Plus, Davis being out is always going to equal a much less-effective team, especially if you want to avoid piling minutes up on LeBron before the playoffs roll around. If you’re looking for blame, blame The Brow — or bad luck if you must — before the head coach who’s been without him for a big part of the season.
Side factor: Davis wanted Westbrook. So No. 5 on this list, and everyone’s favorite punching bag outside of Vogel, arrived in some part because of A.D.’s blessing.
No. 3: Rob Pelinka
Now we’re talking. Pelinka is, in fact, this team’s general manager. Yes? Right? Technically speaking?
He reaped much of the glory and praise when “his” team won the 2020 NBA title, and he should hardly escape notice now that things have gone badly. Being the GM of a LeBron-led team is as much about managing LeBron as it is anything else. Welcome, to slightly misquote the Godfather, the life you’ve chosen, Rob.
Old roster. Bad roster. Not enough defense. Not enough shooting. Not enough athleticism. Players who have about as much recent acclaim as Air Supply. The albatross that is Westbrook. Those are general manager issues, not coaching issues.
And while LeBron has influence, in a big way, on decision making, here’s something Lakers sources stress: It was Pelinka, more than anyone else, who wanted Talen Horton-Tucker over Caruso. That’s one place he wanted to plant his flag: On THT, a player he could take credit for, rather than Caruso, whom he could not.
No. 2: Kurt Rambis
Rambis’ outsized influence is understood by those in the know in L.A. He has owner Jeanie Buss’ ear and has enough sway, effective if unofficial, to help shape parts of the team’s roster and a good chunk of its culture.
It’s worth noting that, when the reporting came out that Vogel might be fired, it was Rambis whose name was attached to the counter-leaks that are inevitable in these kinds of power struggles — and the blame game that hugs struggling LeBron teams.
First, the details of that reporting: It stated that Rambis has been involved in pre-game coaching meetings.

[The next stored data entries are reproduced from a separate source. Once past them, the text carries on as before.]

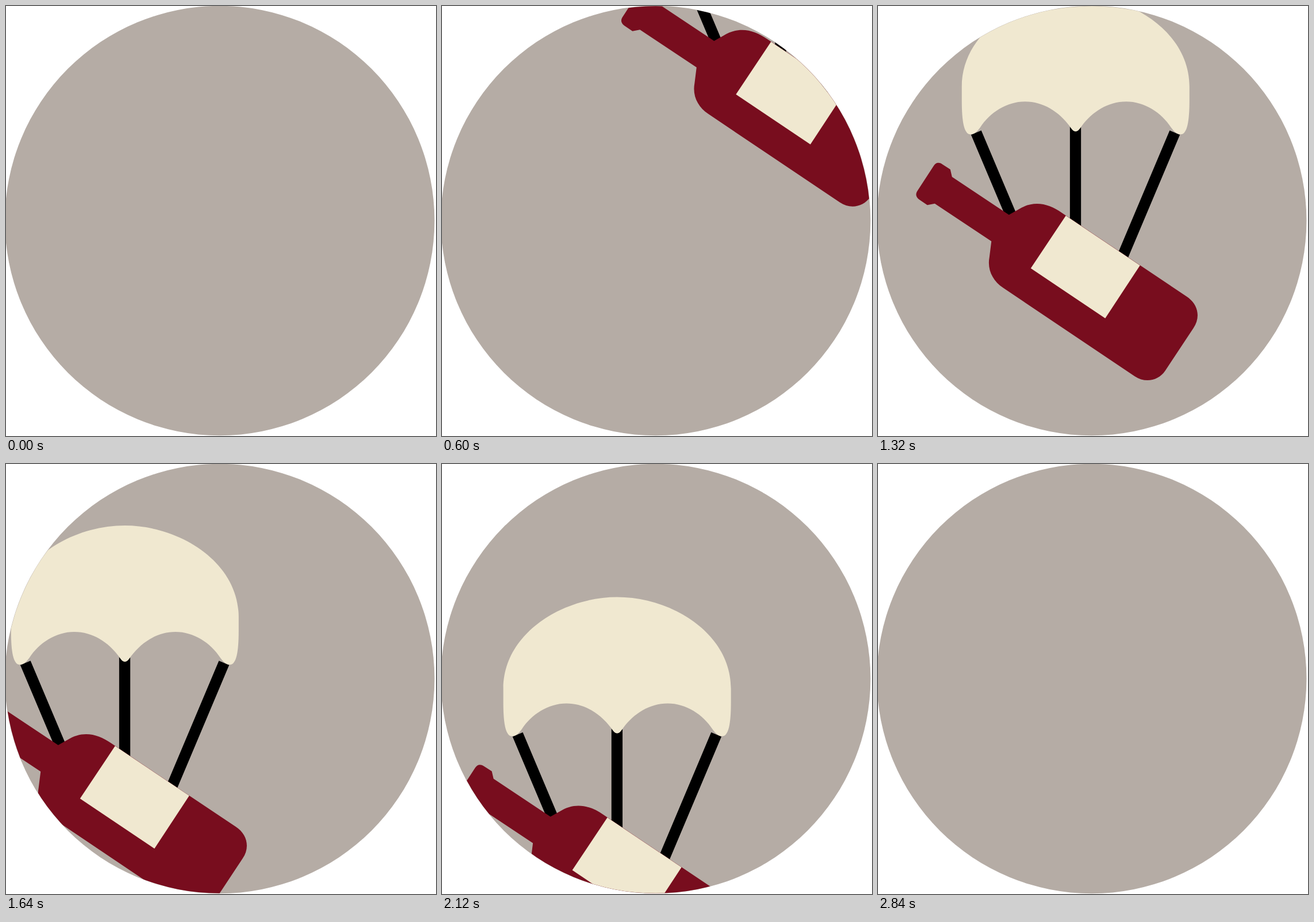
An HTML page for the animation above (3520 ms loop, 748x748 px).

```html
<!DOCTYPE html>
<html lang="en">
<head>
<meta charset="utf-8">
<title>Parachute delivery</title>
<style>
  html, body { margin: 0; width: 100%; height: 100%; overflow: hidden; background: #fff; }
  svg { display: block; width: 100%; height: 100%; }
</style>
</head>
<body>
<svg viewBox="0 0 748 748">
  <defs>
    <clipPath id="disc"><circle cx="371.7" cy="373.5" r="373.3"/></clipPath>
  </defs>
  <circle cx="371.7" cy="373.5" r="373.7" fill="#b5aca5"/>
  <g clip-path="url(#disc)">
    <g id="drop">
      <path d="M171 220L238.5 380M343.75 200V390M516.5 220L419.5 450" stroke="#000" stroke-width="19.3"/>
      <path fill="#f0e8d0" d="M344 -19C248 -19 146 45 146 140V165C146 200 150 223 161 223
        C168 223 172 219 178 211C195 185 224 166 256 166C288 166 315 184 333 208
        C337 214 340 218 344 218C348 218 351 214 355 208C373 184 400 166 432 166
        C464 166 493 185 510 211C516 219 520 223 527 223C538 223 542 200 542 165V140
        C542 45 440 -19 344 -19Z"/>
      <path fill="#780d1e" d="M112 275L126 284L129 297L228 363L244 354C270 337 297 343 320 359.5
        L537 505C557 518 562 541 549 560L500 634C488 652 465 656 447 644L218 490
        C200 478 190 459 194 437L197.5 409L99 343.5L86 346L72 336.5C66 332 65 327 69 321
        L97 278C101 272 106 271 112 275Z"/>
      <path fill="#f0e8d0" d="M327 364.5L456 451L395.5 543L266 456Z"/>
    </g>
  </g>
</svg>
<script>
  const LOOP = 3520, STEP = 40, GONE = 2840;
  const drop = document.getElementById('drop');

  // Corners of the zigzag descent
  const top0 = [-181, -655.5], right = [289.3, -265.7], left = [-166.2, 152.7], exit = [447.4, 626.2];
  const legs = [
    { start: -10, dur: 963, from: top0, to: right },
    { start: 953, dur: 995, from: right, to: left },
    { start: 1939, dur: 1130, from: left, to: exit }
  ];

  // cubic-bezier(.25, .1, .25, 1)
  function ease(x) {
    if (x <= 0) return 0;
    if (x >= 1) return 1;
    let lo = 0, hi = 1;
    for (let i = 0; i < 30; i++) {
      const s = (lo + hi) / 2;
      if (s * (0.75 + s * (s - 0.75)) < x) lo = s; else hi = s;
    }
    return lo * (0.3 + lo * (2.4 - 1.7 * lo));
  }

  function draw(ms) {
    const t = Math.floor((ms % LOOP) / STEP) * STEP;
    const hidden = t === 0 || t >= GONE;
    drop.setAttribute('visibility', hidden ? 'hidden' : 'visible');
    const leg = legs.filter(l => t >= l.start).pop();
    const p = ease((t - leg.start) / leg.dur);
    const [x, y] = leg.from.map((a, i) => a + (leg.to[i] - a) * p);
    drop.setAttribute('transform', `translate(${x.toFixed(2)} ${y.toFixed(2)})`);
  }

  let begin;
  function tick(now) {
    if (begin === undefined) begin = now;
    draw(now - begin);
    requestAnimationFrame(tick);
  }
  draw(0);
  requestAnimationFrame(tick);
</script>
</body>
</html>
```
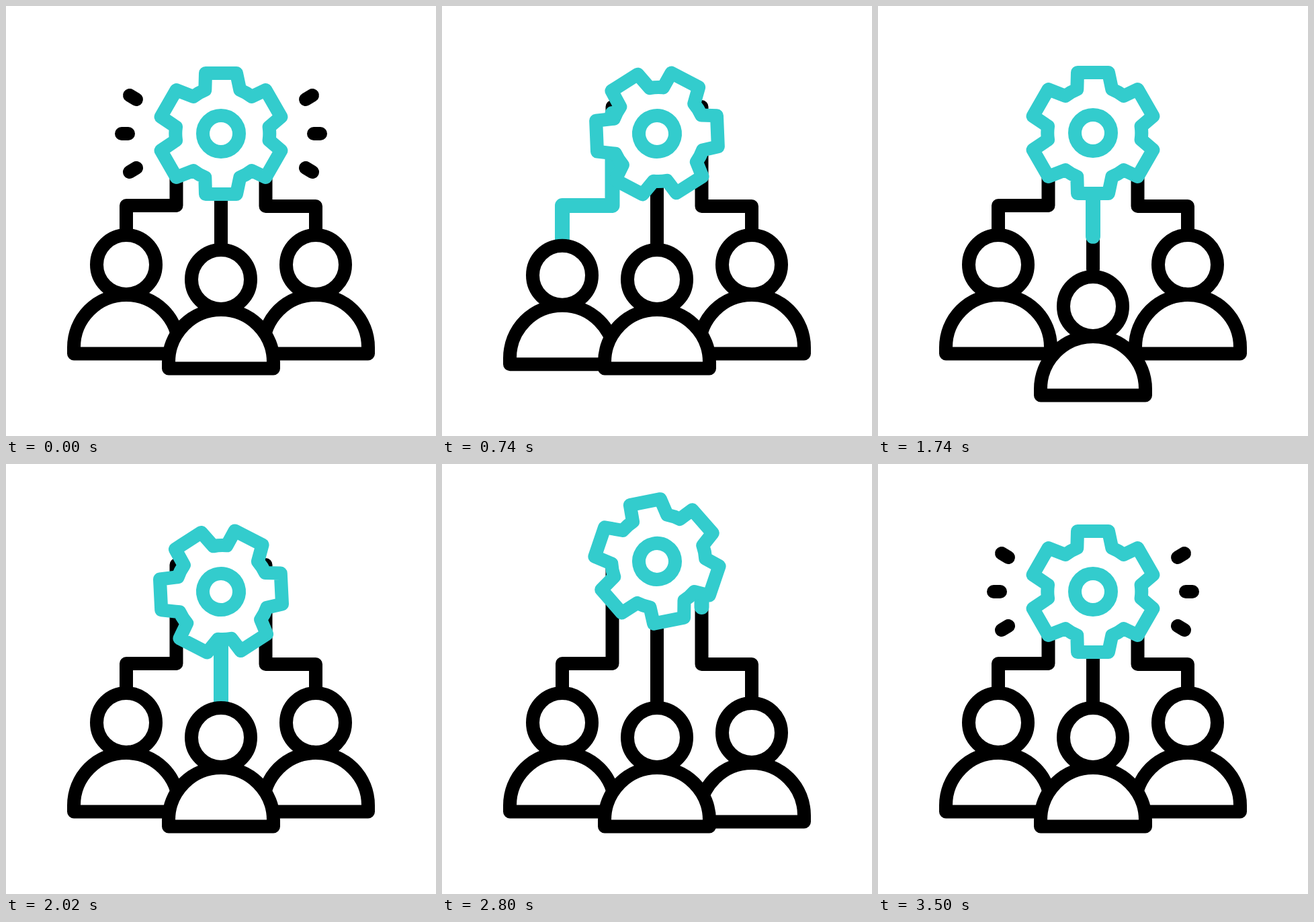
Write an HTML page that moves like this. It is 640 by 640 pixels and loops after 3600 ms.

```html
<!DOCTYPE html>
<html lang="en">
<head>
<meta charset="utf-8">
<title>Team gear</title>
<style>
  html, body { margin: 0; width: 100%; height: 100%; overflow: hidden; background: #fff; }
  svg { display: block; width: 100vw; height: 100vh; }
  path, circle { stroke-width: 20; stroke-linecap: round; stroke-linejoin: round; }
  .ink { stroke: #000; }
  .teal { stroke: #33cccd; }
  .solid { fill: #fff; }
  .line { fill: none; }
  .pulse { stroke-width: 22; }
</style>
</head>
<body>
<svg id="stage" viewBox="0 0 640 640"></svg>
<script>
const LOOP = 3600;
const stage = document.getElementById('stage');

function add(parent, tag, attrs) {
  const el = document.createElementNS('http://www.w3.org/2000/svg', tag);
  for (const k in attrs) el.setAttribute(k, attrs[k]);
  return parent.appendChild(el);
}

// Eased progress of t between two times
function ease(t, from, to) {
  const x = Math.min(1, Math.max(0, (t - from) / (to - from)));
  return x * x * (3 - 2 * x);
}

function gearPath() {
  const notchShift = 2.3;
  let d = '';
  for (let k = 0; k < 6; k++) {
    const a = k * Math.PI / 3, c = Math.cos(a), s = Math.sin(a);
    const at = (x, y, dx = 0) =>
      (x * c - y * s + dx).toFixed(2) + ' ' + (x * s + y * c).toFixed(2);
    d += (k ? 'A70 70 0 0 1 ' : 'M') + at(-26, -65, notchShift);
    d += 'L' + at(-23, -90) + 'L' + at(23, -90) + 'L' + at(26, -65, notchShift);
  }
  return d + 'A70 70 0 0 1 ' + (notchShift - 26) + ' -65Z';
}

// One entry per jump: start time, height, person, push depth, link line
const beats = [
  { start: 20,   rise: 79, x: 179, y: 385, push: 53, link: 'M253.500 160V297H179V400' },
  { start: 1180, rise: 76, x: 320, y: 407, push: 41, link: 'M320 160V392' },
  { start: 2380, rise: 75, x: 461, y: 385, push: 37, link: 'M386.500 170V298H461V400' }
];
const spins = [[602, 1420], [1840, 2915], [2960, 3490]];

// Links lie under the people and the gear
for (const b of beats) {
  add(stage, 'path', { d: b.link.replace('V', 'V150V'), class: 'ink line' });
  b.pulse = add(stage, 'path', { d: b.link, class: 'teal line pulse' });
  b.len = b.pulse.getTotalLength();
}

for (const i of [0, 2, 1]) {
  const b = beats[i];
  b.person = add(stage, 'g', {});
  add(b.person, 'path', { d: 'M-78 132.500V123a78 78 0 0 1 156 0V132.500Z', class: 'ink solid' });
  add(b.person, 'circle', { r: 44, class: 'ink solid' });
}

const gear = add(stage, 'g', {});
add(gear, 'path', { d: gearPath(), class: 'teal solid' });
add(gear, 'circle', { r: 27, class: 'teal solid' });

// Rays run from their inner end outwards
const rays = [];
for (const side of [-1, 1])
  for (const [x, y, dx, dy] of [[126, -51, 10, -6], [138, 0, 10, 0], [126, 51, 10, 6]])
    rays.push({
      el: add(stage, 'path', { class: 'ink line' }),
      x: 320 + side * x, y: 190 + y, dx: side * dx, dy
    });

function drawPulse(b, head, tail) {
  const len = (head - tail) * b.len;
  b.pulse.style.display = len > 0.5 ? '' : 'none';
  b.pulse.setAttribute('stroke-dasharray', `0 ${tail * b.len} ${len} ${b.len * 2}`);
}

function draw(t) {
  let lift = 0;
  for (const b of beats) {
    const p = t - b.start;
    lift += b.rise * (ease(p, 0, 280) - ease(p, 300, 580));
    const down = b.push * (ease(p, 290, 590) - ease(p, 590, 795));
    b.person.setAttribute('transform', `translate(${b.x} ${b.y + down})`);
    drawPulse(b, ease(p, 350, 650), ease(p, 730, 980));
  }

  let turn = 0;
  for (const [from, to] of spins) turn += 360 * ease(t, from, to);
  gear.setAttribute('transform', `translate(320 ${190 - lift}) rotate(${turn})`);

  const grow = 1 - ease(t, 20, 140) + ease(t, 3220, 3300);
  for (const r of rays) {
    r.el.style.display = grow > 0.01 ? '' : 'none';
    r.el.setAttribute('d', `M${r.x} ${r.y}l${r.dx * grow} ${r.dy * grow}`);
  }
}

const begin = performance.now();
function tick() {
  draw((performance.now() - begin) % LOOP);
  requestAnimationFrame(tick);
}
draw(0);
requestAnimationFrame(tick);
</script>
</body>
</html>
```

And, as if he’s longing to be parodied in a “Saturday Night Live” skit, he’s pushed for larger lineups featuring guys like Dwight Howard and DeAndre Jordan.
Get Byron Scott back in there and we’ll have a Lakers-Pretending-It’s-The-’80s bingo winner.
And second: Whoever came to Vogel’s defense by pointing out, via leaks, what Rambis was up to tells you that Rambis is involved enough to be a worthy target. You don’t go after those who don’t matter. Someone close to Vogel leaked that info because Rambis, to their thinking, is a problem.
We certainly agree.
No. 1 LeBron James
Nothing happens in L.A. without LeBron’s say-so. This is the third deep irony of the Lakers debacle. A big part of the reason LeBron came to L.A. — and why the Lakers recently won that championship — was because of that culture of star empowerment that the late, great Dr. Jerry Buss championed a generation ago; that his daughter Jeanie Buss retained and fostered; and that LeBron has advocated for during his reign in the league, and that he was clearly drawn to with this organization.
That fact about the Lakers is to be celebrated, and it’s a huge reason they won in 2020. But it also means, especially in LeBron’s case, that you take the good with the bad. You take the best player of all time (or, maybe, the second-best) and one of the worst GMs perhaps in league history. Because LeBron is both.
Through his “agent” Rich Paul and Klutch Sports Group, LeBron pulls the levers around him. Good for him. He’s earned it. He’s worth it. He’s just not very good at it.
One note: THT is a Klutch guy. Caruso was not.
This is LeBron’s team. And he’s the No. 1 reason it’s not very good right now.